━━━━━ Information ━━━━━

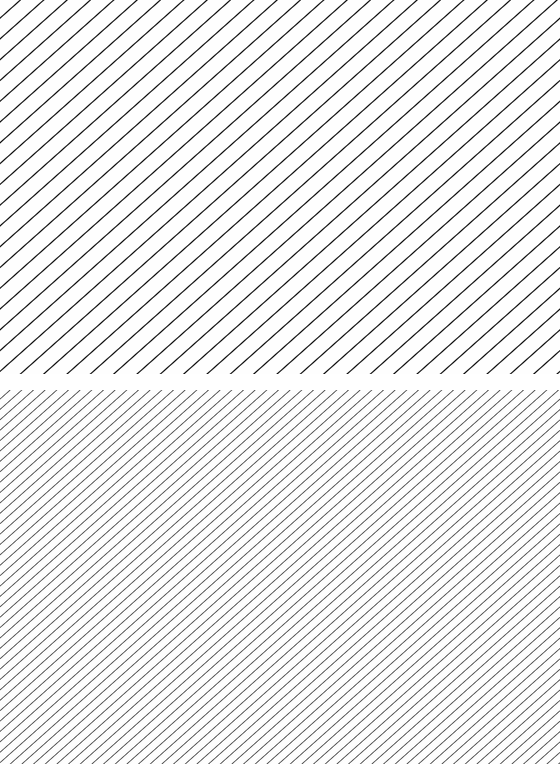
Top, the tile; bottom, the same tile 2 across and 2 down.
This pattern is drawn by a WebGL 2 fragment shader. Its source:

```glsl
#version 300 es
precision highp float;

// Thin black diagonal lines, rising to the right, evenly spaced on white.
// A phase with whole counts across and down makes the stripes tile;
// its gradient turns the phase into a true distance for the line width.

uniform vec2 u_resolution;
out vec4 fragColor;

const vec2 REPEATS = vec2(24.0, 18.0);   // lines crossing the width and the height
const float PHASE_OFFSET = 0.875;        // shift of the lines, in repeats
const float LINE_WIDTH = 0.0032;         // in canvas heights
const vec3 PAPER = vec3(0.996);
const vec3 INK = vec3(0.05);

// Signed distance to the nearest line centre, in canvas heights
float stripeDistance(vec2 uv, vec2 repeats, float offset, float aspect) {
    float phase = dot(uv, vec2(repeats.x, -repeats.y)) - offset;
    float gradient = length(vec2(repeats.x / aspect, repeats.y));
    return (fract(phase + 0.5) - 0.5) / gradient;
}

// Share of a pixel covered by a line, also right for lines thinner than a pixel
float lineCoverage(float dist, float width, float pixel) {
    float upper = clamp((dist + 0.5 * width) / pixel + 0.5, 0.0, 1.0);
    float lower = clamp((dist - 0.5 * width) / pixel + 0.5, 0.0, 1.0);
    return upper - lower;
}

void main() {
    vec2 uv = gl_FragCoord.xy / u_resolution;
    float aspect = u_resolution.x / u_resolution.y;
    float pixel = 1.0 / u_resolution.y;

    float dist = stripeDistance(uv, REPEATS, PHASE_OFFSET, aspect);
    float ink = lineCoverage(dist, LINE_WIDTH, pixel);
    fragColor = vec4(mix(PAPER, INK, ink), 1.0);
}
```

━━━━━

(Task statement) Would you copy every line from the listing above that has the string "aspect" in it?

(Task answer)
float stripeDistance(vec2 uv, vec2 repeats, float offset, float aspect) {
    float gradient = length(vec2(repeats.x / aspect, repeats.y));
    float aspect = u_resolution.x / u_resolution.y;
    float dist = stripeDistance(uv, REPEATS, PHASE_OFFSET, aspect);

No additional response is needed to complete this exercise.